(Stored data entries)
- - - - - - -
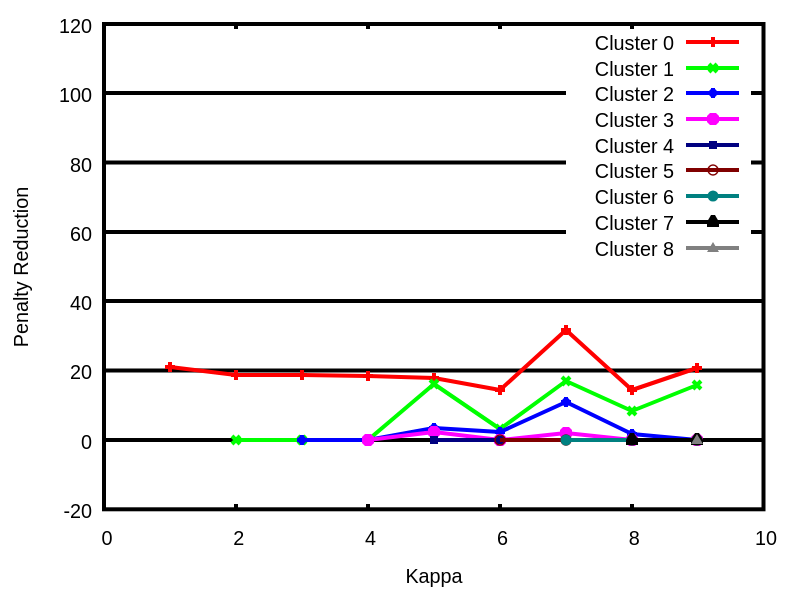
<!DOCTYPE html>
<html lang="en">
<head>
<meta charset="utf-8">
<title>Penalty Reduction by Kappa</title>
<style>
:root {
  --paper: #fff; --ink: #000;
  --c0: #f00; --c1: #0f0; --c2: #00f; --c3: #f0f; --c4: #000080;
  --c5: #800000; --c6: #008080; --c7: #000; --c8: #808080;
}
* { box-sizing: border-box; margin: 0; padding: 0; }
html, body { width: 800px; height: 601px; overflow: hidden; background: var(--paper); }
.chart { position: relative; width: 800px; height: 601px; overflow: hidden; color: var(--ink); font: 19.8px/24px "Liberation Sans", Arial, sans-serif; }
.plot { position: absolute; left: 0; top: 0; }
.y-ticks, .x-ticks, .legend { position: absolute; list-style: none; display: flex; }
.y-ticks { left: 32px; top: 14px; width: 60px; height: 509px; flex-direction: column; justify-content: space-between; text-align: right; }
.x-ticks { left: 87px; top: 526px; width: 699px; justify-content: space-between; }
.x-ticks li { width: 40px; text-align: center; }
.axis-title { position: absolute; white-space: nowrap; text-align: center; }
.x-title { left: 334px; top: 564px; width: 200px; }
.y-title { left: -79px; top: 255px; width: 200px; transform: rotate(-90deg); }
.legend { left: 566px; top: 29px; width: 185px; height: 233px; padding-right: 12px; flex-direction: column; background: var(--paper); }
.legend li { display: flex; justify-content: flex-end; gap: 12px; height: 25.7px; }
.legend span { padding-top: 2px; }
.legend svg { width: 53px; height: 26px; overflow: visible; }
.series { fill: none; stroke: currentColor; stroke-width: 4; stroke-linejoin: round; }
.k0 { color: var(--c0); } .k1 { color: var(--c1); } .k2 { color: var(--c2); }
.k3 { color: var(--c3); } .k4 { color: var(--c4); } .k5 { color: var(--c5); }
.k6 { color: var(--c6); } .k7 { color: var(--c7); } .k8 { color: var(--c8); }
</style>
</head>
<body>
<main class="chart">
  <svg class="plot" width="800" height="601" viewBox="0 0 800 601" role="img" aria-label="Line chart of penalty reduction against kappa for nine clusters">
    <defs>
      <path id="m0" d="M-5 0H5M0-5V5" fill="none" stroke="currentColor" stroke-width="4"/>
      <path id="m1" d="M-4-4L4 4M-4 4L4-4" fill="none" stroke="currentColor" stroke-width="4"/>
      <path id="m2" d="M-5 0H5M0-5V5M-3-3L3 3M-3 3L3-3" fill="none" stroke="currentColor" stroke-width="4"/>
      <polygon id="m3" points="-3,-6 3,-6 6,-3 6,3 3,6 -3,6 -6,3 -6,-3" fill="currentColor"/>
      <rect id="m4" x="-4" y="-4" width="8" height="8" fill="currentColor"/>
      <circle id="m5" r="5" fill="none" stroke="currentColor" stroke-width="1.5"/>
      <circle id="m6" r="5.5" fill="currentColor"/>
      <polygon id="m7" points="-2,-7 2,-7 6,0 6,5 -6,5 -6,0" fill="currentColor"/>
      <polygon id="m8" points="0,-6 6,4 -6,4" fill="currentColor"/>
    </defs>
    <g fill="none" stroke="var(--ink)" stroke-width="4">
      <path d="M104 93H764M104 162.5H764M104 232H764M104 301H764M104 370.5H764M104 440H764"/>
      <path d="M236 24v5M368 24v5M500 24v5M632 24v5M236 509v-5M368 509v-5M500 509v-5M632 509v-5"/>
      <rect x="104" y="24" width="659.5" height="485.3"/>
    </g>
    <g class="k0">
      <polyline class="series" points="170,367 236,375 302,375 368,376 434,378 500,390 566,330 632,390 697,368"/>
      <use href="#m0" x="170" y="367"/><use href="#m0" x="236" y="375"/><use href="#m0" x="302" y="375"/><use href="#m0" x="368" y="376"/><use href="#m0" x="434" y="378"/><use href="#m0" x="500" y="390"/><use href="#m0" x="566" y="330"/><use href="#m0" x="632" y="390"/><use href="#m0" x="697" y="368"/>
    </g>
    <g class="k1">
      <polyline class="series" points="236,440 302,440 368,440 434,384 500,429 566,381 632,411 697,385"/>
      <use href="#m1" x="236" y="440"/><use href="#m1" x="302" y="440"/><use href="#m1" x="368" y="440"/><use href="#m1" x="434" y="384"/><use href="#m1" x="500" y="429"/><use href="#m1" x="566" y="381"/><use href="#m1" x="632" y="411"/><use href="#m1" x="697" y="385"/>
    </g>
    <g class="k2">
      <polyline class="series" points="302,440 368,440 434,428 500,432 566,402 632,434 697,440"/>
      <use href="#m2" x="302" y="440"/><use href="#m2" x="368" y="440"/><use href="#m2" x="434" y="428"/><use href="#m2" x="500" y="432"/><use href="#m2" x="566" y="402"/><use href="#m2" x="632" y="434"/><use href="#m2" x="697" y="440"/>
    </g>
    <g class="k3">
      <polyline class="series" points="368,440 434,432 500,440 566,433 632,440 697,440"/>
      <use href="#m3" x="368" y="440"/><use href="#m3" x="434" y="432"/><use href="#m3" x="500" y="440"/><use href="#m3" x="566" y="433"/><use href="#m3" x="632" y="440"/><use href="#m3" x="697" y="440"/>
    </g>
    <g class="k4">
      <polyline class="series" points="434,440 697,440"/>
      <use href="#m4" x="434" y="440"/><use href="#m4" x="500" y="440"/><use href="#m4" x="566" y="440"/><use href="#m4" x="632" y="440"/><use href="#m4" x="697" y="440"/>
    </g>
    <g class="k5">
      <polyline class="series" points="500,440 697,440"/>
      <use href="#m5" x="500" y="440"/><use href="#m5" x="566" y="440"/><use href="#m5" x="632" y="440"/><use href="#m5" x="697" y="440"/>
    </g>
    <g class="k6">
      <polyline class="series" points="566,440 697,440"/>
      <use href="#m6" x="566" y="440"/><use href="#m6" x="632" y="440"/><use href="#m6" x="697" y="440"/>
    </g>
    <g class="k7">
      <polyline class="series" points="632,440 697,440"/>
      <use href="#m7" x="632" y="440"/><use href="#m7" x="697" y="440"/>
    </g>
    <g class="k8"><use href="#m8" x="697" y="440"/></g>
  </svg>

  <ol class="y-ticks"><li>120</li><li>100</li><li>80</li><li>60</li><li>40</li><li>20</li><li>0</li><li>-20</li></ol>
  <ol class="x-ticks"><li>0</li><li>2</li><li>4</li><li>6</li><li>8</li><li>10</li></ol>
  <p class="axis-title y-title">Penalty Reduction</p>
  <p class="axis-title x-title">Kappa</p>

  <ul class="legend">
    <li><span>Cluster 0</span><svg class="k0" viewBox="0 0 53 26"><path class="series" d="M0 13H53"/><use href="#m0" x="27" y="13"/></svg></li>
    <li><span>Cluster 1</span><svg class="k1" viewBox="0 0 53 26"><path class="series" d="M0 13H53"/><use href="#m1" x="27" y="13"/></svg></li>
    <li><span>Cluster 2</span><svg class="k2" viewBox="0 0 53 26"><path class="series" d="M0 13H53"/><use href="#m2" x="27" y="13"/></svg></li>
    <li><span>Cluster 3</span><svg class="k3" viewBox="0 0 53 26"><path class="series" d="M0 13H53"/><use href="#m3" x="27" y="13"/></svg></li>
    <li><span>Cluster 4</span><svg class="k4" viewBox="0 0 53 26"><path class="series" d="M0 13H53"/><use href="#m4" x="27" y="13"/></svg></li>
    <li><span>Cluster 5</span><svg class="k5" viewBox="0 0 53 26"><path class="series" d="M0 13H53"/><use href="#m5" x="27" y="13"/></svg></li>
    <li><span>Cluster 6</span><svg class="k6" viewBox="0 0 53 26"><path class="series" d="M0 13H53"/><use href="#m6" x="27" y="13"/></svg></li>
    <li><span>Cluster 7</span><svg class="k7" viewBox="0 0 53 26"><path class="series" d="M0 13H53"/><use href="#m7" x="27" y="13"/></svg></li>
    <li><span>Cluster 8</span><svg class="k8" viewBox="0 0 53 26"><path class="series" d="M0 13H53"/><use href="#m8" x="27" y="13"/></svg></li>
  </ul>
</main>
</body>
</html>
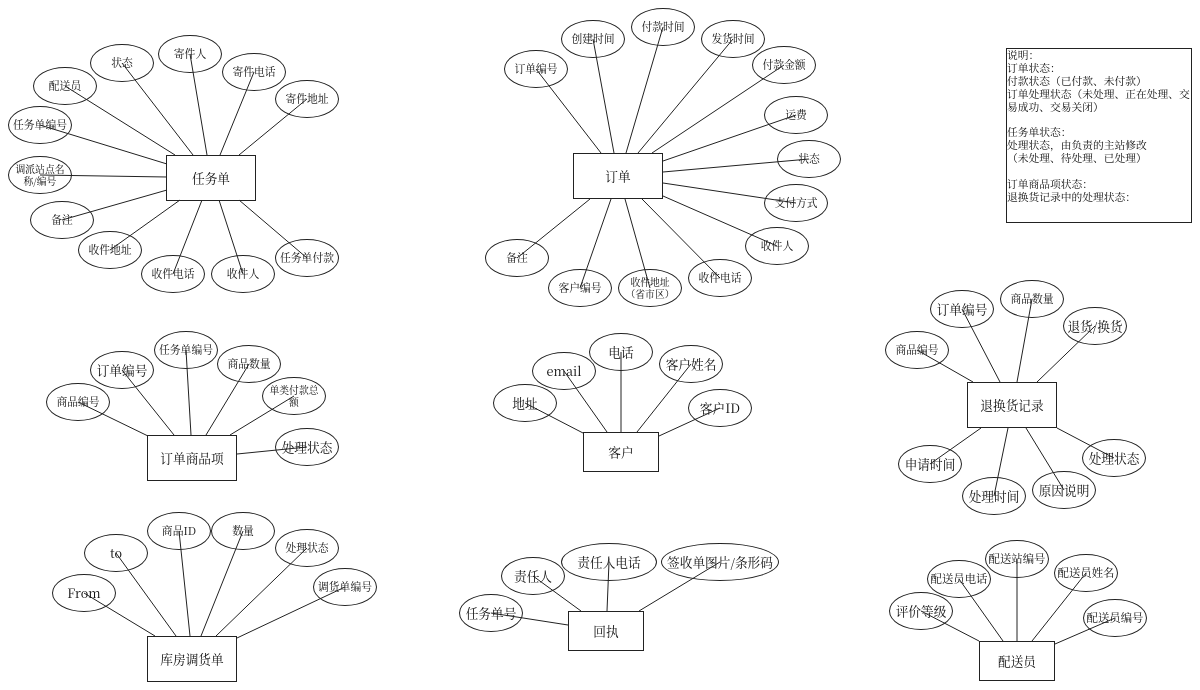
<!DOCTYPE html>
<html lang="zh-CN">
<head>
<meta charset="utf-8">
<title>实体关系图</title>
<style>
:root { --ink: #222; --text: #111; --paper: #fff; --small: 10.8px; --large: 12.7px; }
* { box-sizing: border-box; margin: 0; }
body { width: 1200px; height: 690px; overflow: hidden; background: var(--paper); }
.diagram { position: relative; width: 1200px; height: 690px; overflow: hidden; color: var(--text);
  font: var(--small)/13px "Noto Serif CJK SC", "Noto Serif", serif; text-spacing-trim: space-all; }
.attr, .entity { position: absolute; left: var(--x); top: var(--y); transform: translate(-50%, -50%);
  display: flex; align-items: center; justify-content: center; text-align: center; padding-bottom: 1px;
  white-space: nowrap; border: 1px solid var(--ink); font-weight: 400; }
.attr { width: var(--w, 64px); height: 38px; border-radius: 50%; }
.large, .entity { font-size: var(--large); line-height: 17px; padding-bottom: 2px; }
.long { font-size: 11.4px; }
.stacked { font-size: 9.8px; line-height: 12px; }
.entity { width: 90px; height: 46px; }
.compact { width: 76px; height: 40px; }
.links { position: absolute; left: 0; top: 0; fill: none; stroke: var(--ink); stroke-width: 1; }
.note { position: absolute; left: 1006px; top: 48px; width: 186px; height: 175px;
  border: 1px solid var(--ink); font-size: 10.75px; line-height: 12.9px; white-space: nowrap; }
.note p + p { margin-top: 12.9px; }
</style>
</head>
<body>
<main class="diagram">

<section aria-label="任务单">
<h2 class="entity" style="--x:211px;--y:178px">任务单</h2>
<span class="attr" style="--x:190px;--y:54px">寄件人</span>
<span class="attr" style="--x:122px;--y:63px">状态</span>
<span class="attr" style="--x:254px;--y:72px">寄件电话</span>
<span class="attr" style="--x:65px;--y:86px">配送员</span>
<span class="attr" style="--x:307px;--y:99px">寄件地址</span>
<span class="attr" style="--x:40px;--y:125px">任务单编号</span>
<span class="attr stacked" style="--x:40px;--y:175px"><span>调派站点名<br>称/编号</span></span>
<span class="attr" style="--x:62px;--y:220px">备注</span>
<span class="attr" style="--x:110px;--y:250px">收件地址</span>
<span class="attr" style="--x:173px;--y:274px">收件电话</span>
<span class="attr" style="--x:243px;--y:274px">收件人</span>
<span class="attr" style="--x:307px;--y:258px">任务单付款</span>
</section>

<section aria-label="订单">
<h2 class="entity" style="--x:618px;--y:176px">订单</h2>
<span class="attr" style="--x:536px;--y:69px">订单编号</span>
<span class="attr" style="--x:593px;--y:39px">创建时间</span>
<span class="attr" style="--x:663px;--y:27px">付款时间</span>
<span class="attr" style="--x:733px;--y:39px">发货时间</span>
<span class="attr" style="--x:784px;--y:65px">付款金额</span>
<span class="attr" style="--x:796px;--y:115px">运费</span>
<span class="attr" style="--x:809px;--y:159px">状态</span>
<span class="attr" style="--x:796px;--y:203px">支付方式</span>
<span class="attr" style="--x:777px;--y:246px">收件人</span>
<span class="attr" style="--x:720px;--y:278px">收件电话</span>
<span class="attr stacked" style="--x:650px;--y:288px"><span>收件地址<br>（省市区）</span></span>
<span class="attr" style="--x:580px;--y:288px">客户编号</span>
<span class="attr" style="--x:517px;--y:258px">备注</span>
</section>

<section aria-label="订单商品项">
<h2 class="entity" style="--x:192px;--y:458px">订单商品项</h2>
<span class="attr" style="--x:78px;--y:402px">商品编号</span>
<span class="attr large" style="--x:122px;--y:370px">订单编号</span>
<span class="attr" style="--x:186px;--y:350px">任务单编号</span>
<span class="attr" style="--x:249px;--y:364px">商品数量</span>
<span class="attr stacked" style="--x:294px;--y:396px"><span>单类付款总<br>额</span></span>
<span class="attr large" style="--x:307px;--y:447px">处理状态</span>
</section>

<section aria-label="客户">
<h2 class="entity compact" style="--x:621px;--y:452px">客户</h2>
<span class="attr large" style="--x:525px;--y:403px">地址</span>
<span class="attr large" style="--x:564px;--y:371px">email</span>
<span class="attr large" style="--x:621px;--y:352px">电话</span>
<span class="attr large" style="--x:691px;--y:364px">客户姓名</span>
<span class="attr large" style="--x:720px;--y:408px">客户ID</span>
</section>

<section aria-label="退换货记录">
<h2 class="entity" style="--x:1012px;--y:405px">退换货记录</h2>
<span class="attr" style="--x:917px;--y:350px">商品编号</span>
<span class="attr large" style="--x:962px;--y:309px">订单编号</span>
<span class="attr" style="--x:1032px;--y:299px">商品数量</span>
<span class="attr large" style="--x:1095px;--y:326px">退货/换货</span>
<span class="attr large" style="--x:930px;--y:464px">申请时间</span>
<span class="attr large" style="--x:994px;--y:496px">处理时间</span>
<span class="attr large" style="--x:1064px;--y:490px">原因说明</span>
<span class="attr large" style="--x:1114px;--y:458px">处理状态</span>
</section>

<section aria-label="库房调货单">
<h2 class="entity" style="--x:192px;--y:659px">库房调货单</h2>
<span class="attr large" style="--x:84px;--y:593px">From</span>
<span class="attr large" style="--x:116px;--y:553px">to</span>
<span class="attr" style="--x:179px;--y:531px">商品ID</span>
<span class="attr" style="--x:243px;--y:531px">数量</span>
<span class="attr" style="--x:307px;--y:548px">处理状态</span>
<span class="attr" style="--x:345px;--y:587px">调货单编号</span>
</section>

<section aria-label="回执">
<h2 class="entity compact" style="--x:606px;--y:631px">回执</h2>
<span class="attr large" style="--x:491px;--y:613px">任务单号</span>
<span class="attr large" style="--x:533px;--y:576px">责任人</span>
<span class="attr large" style="--x:609px;--y:562px;--w:96px">责任人电话</span>
<span class="attr large" style="--x:720px;--y:562px;--w:118px">签收单图片/条形码</span>
</section>

<section aria-label="配送员">
<h2 class="entity compact" style="--x:1017px;--y:661px">配送员</h2>
<span class="attr large" style="--x:921px;--y:611px">评价等级</span>
<span class="attr long" style="--x:959px;--y:579px">配送员电话</span>
<span class="attr long" style="--x:1017px;--y:559px">配送站编号</span>
<span class="attr long" style="--x:1086px;--y:573px">配送员姓名</span>
<span class="attr long" style="--x:1115px;--y:618px">配送员编号</span>
</section>

<svg class="links" width="1200" height="690" viewBox="0 0 1200 690" aria-hidden="true">
<path d="M190 54L207 155M122 63L193 155M254 72L220 155M65 86L175 155M307 99L239 155M40 125L167 164M40 175L167 177M62 220L167 190M110 250L180 200M173 274L202 200M243 274L219 200M307 258L239 200"/>
<path d="M536 69L601 153M593 39L614 153M663 27L626 153M733 39L638 153M784 65L652 153M796 115L663 161M809 159L663 172M796 203L663 183M777 246L663 196M720 278L642 199M650 288L625 199M580 288L611 199M517 258L590 199"/>
<path d="M78 402L148 436M122 370L174 435M186 350L191 435M249 364L206 435M294 396L230 435M307 447L237 454"/>
<path d="M525 403L583 433M564 371L607 432M621 352V432M691 364L637 432M720 408L659 436"/>
<path d="M917 350L973 382M962 309L1000 382M1032 299L1017 382M1095 326L1037 382M930 464L981 428M994 496L1008 428M1064 490L1026 428M1114 458L1057 428"/>
<path d="M84 593L155 636M116 553L176 636M179 531L190 636M243 531L201 636M307 548L216 636M345 587L237 638"/>
<path d="M491 613L568 625M533 576L581 611M609 562L607 611M720 562L639 611"/>
<path d="M921 611L979 641M959 579L1003 641M1017 559V641M1086 573L1032 641M1115 618L1055 644"/>
</svg>

<aside class="note">
<p>说明：<br>订单状态：<br>付款状态（已付款、未付款）<br>订单处理状态（未处理、正在处理、交<br>易成功、交易关闭）</p>
<p>任务单状态：<br>处理状态，由负责的主站修改<br>（未处理、待处理、已处理）</p>
<p>订单商品项状态：<br>退换货记录中的处理状态：</p>
</aside>

</main>
</body>
</html>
- - - - - - -
WHAT IS REQUIRED
Copy out only the lines of the records above from the one with "601px; overflow: hidden; background: var(--paper);" through the one with "40px; text-align: center;", exactly as they stand, both included.

ANSWER TO THIS PROBLEM
html, body { width: 800px; height: 601px; overflow: hidden; background: var(--paper); }
.chart { position: relative; width: 800px; height: 601px; overflow: hidden; color: var(--ink); font: 19.8px/24px "Liberation Sans", Arial, sans-serif; }
.plot { position: absolute; left: 0; top: 0; }
.y-ticks, .x-ticks, .legend { position: absolute; list-style: none; display: flex; }
.y-ticks { left: 32px; top: 14px; width: 60px; height: 509px; flex-direction: column; justify-content: space-between; text-align: right; }
.x-ticks { left: 87px; top: 526px; width: 699px; justify-content: space-between; }
.x-ticks li { width: 40px; text-align: center; }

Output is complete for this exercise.